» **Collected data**
============================================================

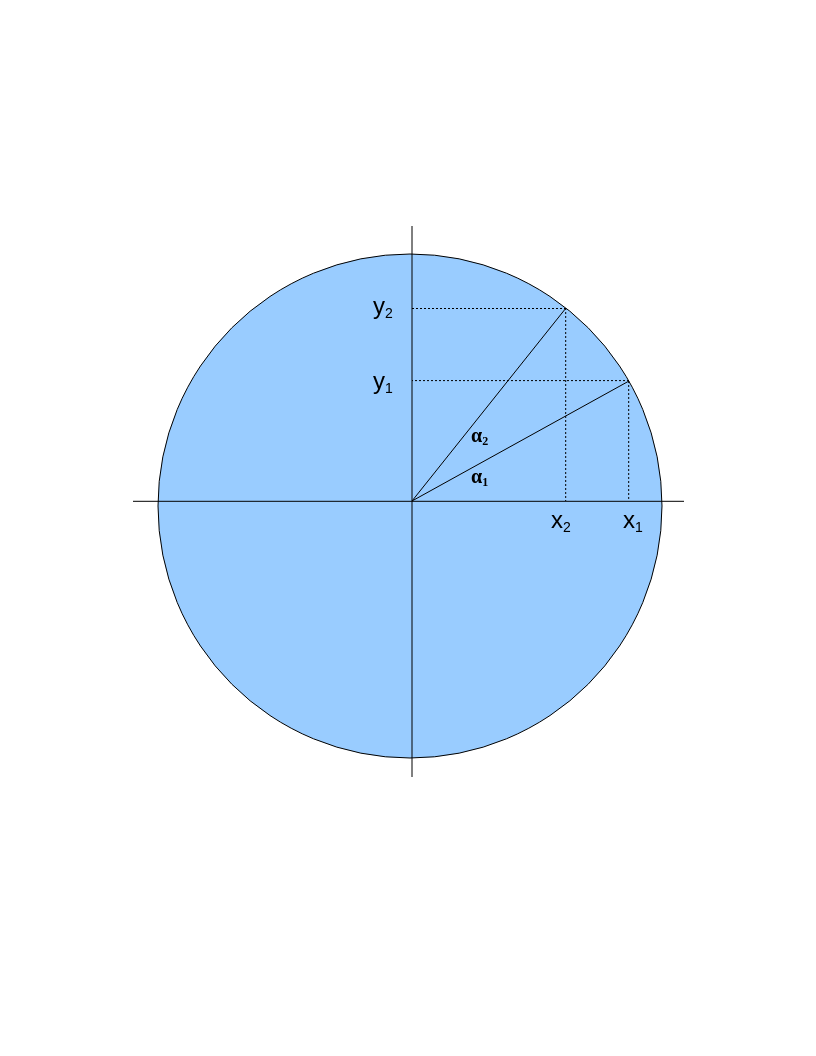
<!DOCTYPE html>
<html lang="en">
<head>
<meta charset="utf-8">
<title>Two angles on a circle</title>
<style>
:root { --paper: #fff; --disc: #9cf; --ink: #000; }
html, body { margin: 0; }
body { background: var(--paper); }
.diagram { position: relative; width: 816px; height: 1056px; overflow: hidden; background: var(--paper); color: var(--ink); }
.drawing { display: block; fill: none; stroke: var(--ink); stroke-width: 1; }
.disc { fill: var(--disc); }
.projections { stroke-dasharray: 2 2; }
.label { position: absolute; margin: 0; font: 24px/24px "Liberation Sans", sans-serif; white-space: nowrap; }
.label sub { position: relative; top: 4px; font-size: 14px; line-height: 0; vertical-align: baseline; }
.angle { font: bold 20px/24px "Liberation Serif", serif; }
.angle sub { top: 3px; font-size: 12px; }
.y2 { left: 373px; top: 294px; }
.y1 { left: 373px; top: 369px; }
.x2 { left: 551px; top: 508px; }
.x1 { left: 623px; top: 508px; }
.alpha2 { left: 471px; top: 423px; }
.alpha1 { left: 471px; top: 464px; }
</style>
</head>
<body>
<main class="diagram">
  <svg class="drawing" width="816" height="1056" viewBox="0 0 816 1056" aria-hidden="true">
    <circle class="disc" cx="410" cy="506" r="252"/>
    <g class="axes">
      <line x1="133" y1="501.3" x2="684" y2="501.3"/>
      <line x1="412" y1="226" x2="412" y2="777"/>
    </g>
    <g class="radii">
      <line x1="412" y1="501" x2="566" y2="308"/>
      <line x1="412" y1="501" x2="629" y2="381"/>
    </g>
    <g class="projections">
      <line x1="566" y1="308.5" x2="412" y2="308.5"/>
      <line x1="629" y1="380.6" x2="412" y2="380.6"/>
      <line x1="565.7" y1="308" x2="565.7" y2="501"/>
      <line x1="628.7" y1="381" x2="628.7" y2="501"/>
    </g>
  </svg>
  <p class="label y2">y<sub>2</sub></p>
  <p class="label y1">y<sub>1</sub></p>
  <p class="label x2">x<sub>2</sub></p>
  <p class="label x1">x<sub>1</sub></p>
  <p class="label angle alpha2">α<sub>2</sub></p>
  <p class="label angle alpha1">α<sub>1</sub></p>
</main>
</body>
</html>
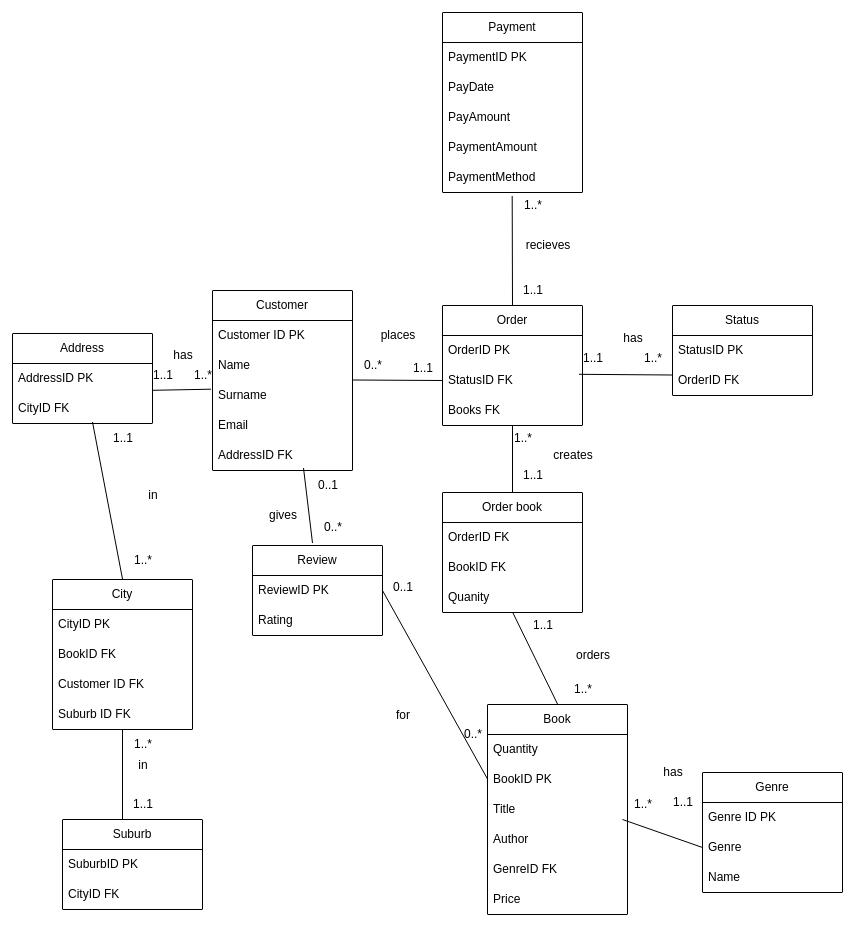
<!DOCTYPE html>
<html lang="en">
<head>
<meta charset="utf-8">
<title>Bookstore entity relationship diagram</title>
<style>
:root { --ink: #000; --paper: #fff; }
* { box-sizing: border-box; margin: 0; padding: 0; }
body { width: 855px; height: 927px; overflow: hidden; background: var(--paper); }
.diagram { position: relative; width: 855px; height: 927px; overflow: hidden; color: var(--ink); font: 12px/28px "Liberation Sans", Arial, sans-serif; }
.connectors { position: absolute; left: 0; top: 0; stroke: var(--ink); stroke-width: 1; }
.entity { position: absolute; left: var(--x); top: var(--y); width: var(--w, 141px); height: var(--h); border: 1px solid var(--ink); border-radius: 1px; background: var(--paper); }
.entity h2 { height: 30px; border-bottom: 1px solid var(--ink); font: inherit; text-align: center; padding-right: 1px; }
.entity ul { list-style: none; padding-left: 5px; }
.entity li { height: 30px; white-space: nowrap; }
.label { position: absolute; left: var(--x); top: var(--y); transform: translate(-50%, -50%); line-height: 14px; white-space: nowrap; }
</style>
</head>
<body>
<main class="diagram">
  <section class="entity" style="--x:442px;--y:12px;--h:181px">
    <h2>Payment</h2>
    <ul><li>PaymentID PK</li><li>PayDate</li><li>PayAmount</li><li>PaymentAmount</li><li>PaymentMethod</li></ul>
  </section>
  <section class="entity" style="--x:212px;--y:290px;--h:181px">
    <h2>Customer</h2>
    <ul><li>Customer ID PK</li><li>Name</li><li>Surname</li><li>Email</li><li>AddressID FK</li></ul>
  </section>
  <section class="entity" style="--x:442px;--y:305px;--h:121px">
    <h2>Order</h2>
    <ul><li>OrderID PK</li><li>StatusID FK</li><li>Books FK</li></ul>
  </section>
  <section class="entity" style="--x:672px;--y:305px;--h:91px">
    <h2>Status</h2>
    <ul><li>StatusID PK</li><li>OrderID FK</li></ul>
  </section>
  <section class="entity" style="--x:12px;--y:333px;--h:91px">
    <h2>Address</h2>
    <ul><li>AddressID PK</li><li>CityID FK</li></ul>
  </section>
  <section class="entity" style="--x:442px;--y:492px;--h:121px">
    <h2>Order book</h2>
    <ul><li>OrderID FK</li><li>BookID FK</li><li>Quanity</li></ul>
  </section>
  <section class="entity" style="--x:252px;--y:545px;--w:131px;--h:91px">
    <h2>Review</h2>
    <ul><li>ReviewID PK</li><li>Rating</li></ul>
  </section>
  <section class="entity" style="--x:52px;--y:579px;--h:151px">
    <h2>City</h2>
    <ul><li>CityID PK</li><li>BookID FK</li><li>Customer ID FK</li><li>Suburb ID FK</li></ul>
  </section>
  <section class="entity" style="--x:487px;--y:704px;--h:211px">
    <h2>Book</h2>
    <ul><li>Quantity</li><li>BookID PK</li><li>Title</li><li>Author</li><li>GenreID FK</li><li>Price</li></ul>
  </section>
  <section class="entity" style="--x:702px;--y:772px;--h:121px">
    <h2>Genre</h2>
    <ul><li>Genre ID PK</li><li>Genre</li><li>Name</li></ul>
  </section>
  <section class="entity" style="--x:62px;--y:819px;--h:91px">
    <h2>Suburb</h2>
    <ul><li>SuburbID PK</li><li>CityID FK</li></ul>
  </section>

  <svg class="connectors" width="855" height="927" viewBox="0 0 855 927" aria-hidden="true">
    <line x1="512.2" y1="196" x2="512.5" y2="305"/>
    <line x1="353" y1="380" x2="442" y2="380.5"/>
    <line x1="579" y1="374.3" x2="672" y2="375"/>
    <line x1="153" y1="390.3" x2="211" y2="389.2"/>
    <line x1="92.5" y1="422" x2="122.5" y2="579"/>
    <line x1="303.5" y1="468" x2="312.5" y2="543"/>
    <line x1="512.5" y1="426" x2="512.5" y2="492"/>
    <line x1="382.5" y1="590.5" x2="487.5" y2="779"/>
    <line x1="512.5" y1="612" x2="557.5" y2="704"/>
    <line x1="122.5" y1="730" x2="122.5" y2="819"/>
    <line x1="622.5" y1="819.5" x2="702.5" y2="847.5"/>
  </svg>

  <span class="label" style="--x:533px;--y:205px">1..*</span>
  <span class="label" style="--x:548px;--y:245px">recieves</span>
  <span class="label" style="--x:533px;--y:290px">1..1</span>

  <span class="label" style="--x:398px;--y:335px">places</span>
  <span class="label" style="--x:373px;--y:365px">0..*</span>
  <span class="label" style="--x:423px;--y:368px">1..1</span>

  <span class="label" style="--x:633px;--y:338px">has</span>
  <span class="label" style="--x:593px;--y:358px">1..1</span>
  <span class="label" style="--x:653px;--y:358px">1..*</span>

  <span class="label" style="--x:183px;--y:355px">has</span>
  <span class="label" style="--x:163px;--y:375px">1..1</span>
  <span class="label" style="--x:203px;--y:375px">1..*</span>

  <span class="label" style="--x:123px;--y:438px">1..1</span>
  <span class="label" style="--x:153px;--y:495px">in</span>
  <span class="label" style="--x:143px;--y:560px">1..*</span>

  <span class="label" style="--x:328px;--y:485px">0..1</span>
  <span class="label" style="--x:283px;--y:515px">gives</span>
  <span class="label" style="--x:333px;--y:527px">0..*</span>

  <span class="label" style="--x:523px;--y:438px">1..*</span>
  <span class="label" style="--x:573px;--y:455px">creates</span>
  <span class="label" style="--x:533px;--y:475px">1..1</span>

  <span class="label" style="--x:403px;--y:587px">0..1</span>
  <span class="label" style="--x:403px;--y:715px">for</span>
  <span class="label" style="--x:473px;--y:734px">0..*</span>

  <span class="label" style="--x:543px;--y:625px">1..1</span>
  <span class="label" style="--x:593px;--y:655px">orders</span>
  <span class="label" style="--x:583px;--y:689px">1..*</span>

  <span class="label" style="--x:143px;--y:744px">1..*</span>
  <span class="label" style="--x:143px;--y:765px">in</span>
  <span class="label" style="--x:143px;--y:804px">1..1</span>

  <span class="label" style="--x:673px;--y:772px">has</span>
  <span class="label" style="--x:643px;--y:804px">1..*</span>
  <span class="label" style="--x:683px;--y:802px">1..1</span>
</main>
</body>
</html>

============================================================

» **Exercise description**
Please count the lines above that hold the string "Sans" and reply with the number alone.

» **Exercise solution**
2